How are corrugations formed?
You’ve seen them and hate them, but how are corrugations made?
THERE HAVE BEEN several scientific studies into exactly how corrugations are formed, and the answer is definitive and simple. You get corrugations any time large numbers of wheeled vehicles travel over a soft surface at speed.
Exactly how they are formed is easy to explain too. When a vehicle travels at speed on a soft surface there will inevitably be a little imperfection, an undulation in the smoothest of surfaces, maybe just a stone on the road, a variance in softness, or even braking hard to dig the wheels in. When the wheel travels over the undulation it will bounce slightly, reducing weight on the wheel for a moment, then landing a moment later which compresses the surface. That creates a tiny crest and dip, so guess what the next wheel over does…same again, but worsening the problem. Every subsequent wheel makes the problem worse and worse and then you have corrugations. It doesn’t matter how perfectly smooth the surface is to begin with, corrugations form anyway given enough time and speedy traffic.
Once established, corrugations run deep. A roadcrew told me they reckon they corrugations go down for 4 to 5 metres, so all they’re doing is a short-term fix to grade them over. There’s no real fix to corrugations other than slowing down, running lower tyre pressures, or making the road so hard corrugations can’t form, which is the bitumen solution.
This explanation also covers why you don’t see corrugations on bitumen (too hard), or on low-speed 4WD tracks (too slow). There are exceptions, such as some sandy tracks, especially uphill where wheelspin plays a part. Extremely soft, fine sand doesn’t form corrugations as it just fills in the gaps, and the same is true of most squelchy mud. The lower vehicle speeds in these terrains also help. Very hard dirt roads tend not for form them either, the sort of hardness where you can leave rubber behind if you brake hard.
Corrugations also tend to form on the inside of uphill corners where drivers accelerate, such as the title photo above.
We have all seen scalloped sand dunes or muddy hills where diagonal wheels dig out ruts, and each vehicle makes it slightly worse. Those aren’t corrugations per-se, but it’s the same principle of wheeled vehicles developing ruts over time.
Basically, it’s the combination of terrain softness, vehicle speed, number of vehicles and speed of vehicles that creates corrugations, and there’s no fixed formula.

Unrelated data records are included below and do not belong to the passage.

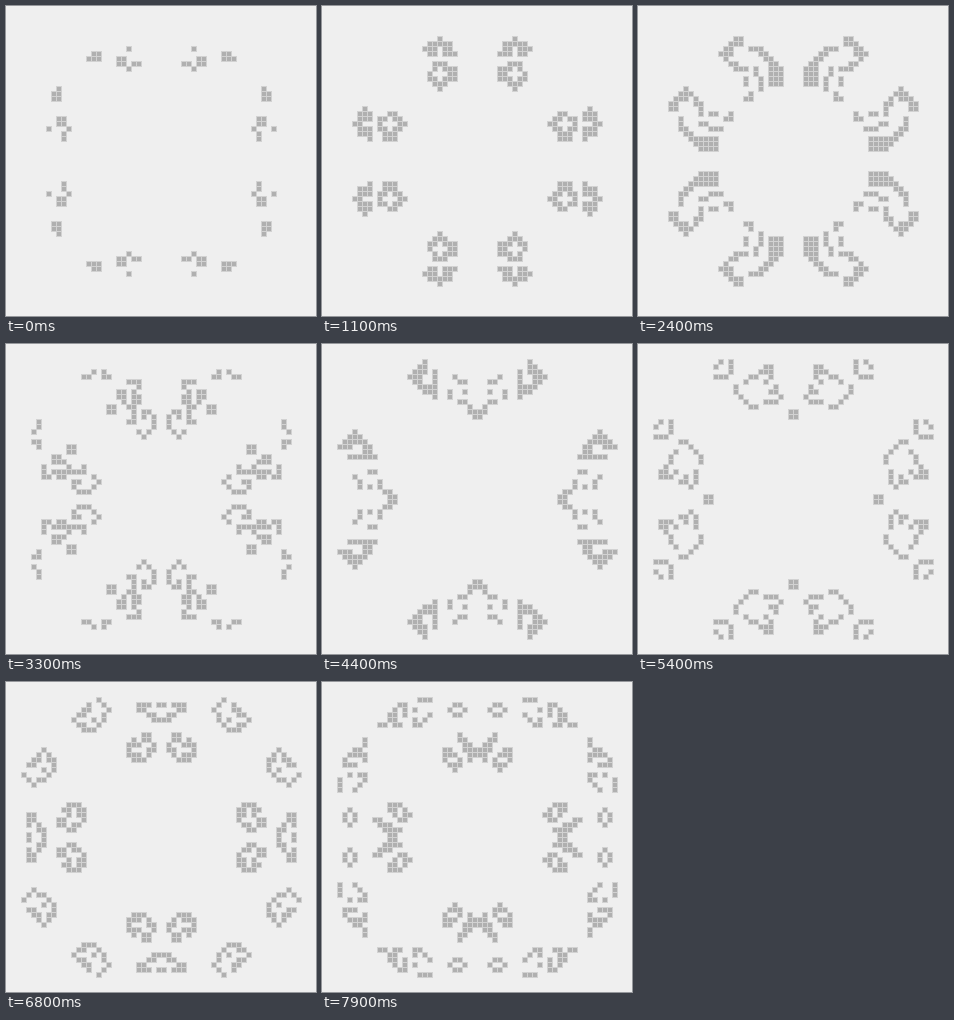
An HTML page with a canvas that plays this animation: 310x310 px, repeating every 8 s.

```html
<!DOCTYPE html>
<html lang="en">
<head>
<meta charset="utf-8">
<title>Cellular automaton</title>
<style>
  html, body { margin: 0; width: 100%; height: 100%; overflow: hidden; background: #efefef; }
  canvas { display: block; }
</style>
</head>
<body>
<canvas id="stage" width="310" height="310"></canvas>
<script>
const SIZE = 62, CELL = 5, STEP = 100, STEPS = 80;
const ctx = document.getElementById('stage').getContext('2d');

// One octant of the starting pattern; the rest follows by symmetry.
const seed = [
  [17, 9], [18, 9], [16, 10], [17, 10], [18, 10],
  [24, 8], [22, 10], [23, 10], [22, 11], [23, 11], [25, 11], [26, 11], [24, 12]
];

function startGrid() {
  const grid = new Uint8Array(SIZE * SIZE);
  const last = SIZE - 1;
  for (const [a, b] of seed) {
    for (const [x, y] of [[a, b], [b, a]]) {
      for (const u of [x, last - x]) {
        for (const v of [y, last - y]) grid[v * SIZE + u] = 1;
      }
    }
  }
  return grid;
}

// Conway's rule: born with three neighbours, survives with two or three.
function evolve(grid) {
  const next = new Uint8Array(SIZE * SIZE);
  for (let y = 1; y < SIZE - 1; y++) {
    for (let x = 1; x < SIZE - 1; x++) {
      const i = y * SIZE + x;
      let sum = -grid[i];
      for (let dy = -1; dy <= 1; dy++) {
        for (let dx = -1; dx <= 1; dx++) sum += grid[i + dy * SIZE + dx];
      }
      next[i] = sum === 3 || (sum === 2 && grid[i]) ? 1 : 0;
    }
  }
  return next;
}

const history = [startGrid()];
while (history.length < STEPS) history.push(evolve(history[history.length - 1]));

function fillCells(grid, color, inset, size) {
  ctx.fillStyle = color;
  grid.forEach((alive, i) => {
    if (!alive) return;
    const x = (i % SIZE) * CELL, y = Math.floor(i / SIZE) * CELL;
    ctx.fillRect(x + inset, y + inset, size, size);
  });
}

function draw(grid) {
  ctx.fillStyle = '#efefef';
  ctx.fillRect(0, 0, SIZE * CELL, SIZE * CELL);
  fillCells(grid, '#d2d2d2', 0, CELL + 1);
  fillCells(grid, '#b0b0b0', 1, CELL - 1);
}

const start = performance.now();
let shown = -1;

function tick() {
  const step = Math.floor((performance.now() - start) / STEP) % STEPS;
  if (step !== shown) {
    shown = step;
    draw(history[step]);
  }
  requestAnimationFrame(tick);
}
tick();
</script>
</body>
</html>
```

One of the earliest experiments to determine the cause of corrugations was carried out by Keith Mather in the early ’60s. He created a test rig of a wheel attached to an metre-long rod which he ran in a circle, powered by an electric motor. He found corrugations formed no matter what material he used so long as it was relatively easy to shift around. Since then, several other experiments have replicated the results, and if you want to read a detailed scientific report you can find one here. Corrugations are also known overseas as washboarding.
The studies raised a few interesting points:
- corrugations are unavoidable if there is wheeled traffic at speed on soft roads
- lighter vehicles create more corrugations than heavy vehicles (there is some evidence that heavy logging trucks with tyres at low pressures and driving slowly have a positive effect on corrugations)
- it doesn’t matter whether the wheels are driven or not, corrugations still form
- the exact nature of the surface doesn’t matter so long as it is soft, and the particles of the surface are tiny compared to the wheel (corrugations don’t form with large rocks, for example)
- the exact wheel diameter appears to be unimportant.
So what can be done? Well, the study linked above concluded with the gloomy words that “washboard roads will no doubt continue to annoy drivers as long as there are unpaved roads and wheels to roll over them”, so there’s no fix for the problem other than bitumen. But you, as a 4X4 driver can take steps to prepare for and drive on corrugations – read about that here.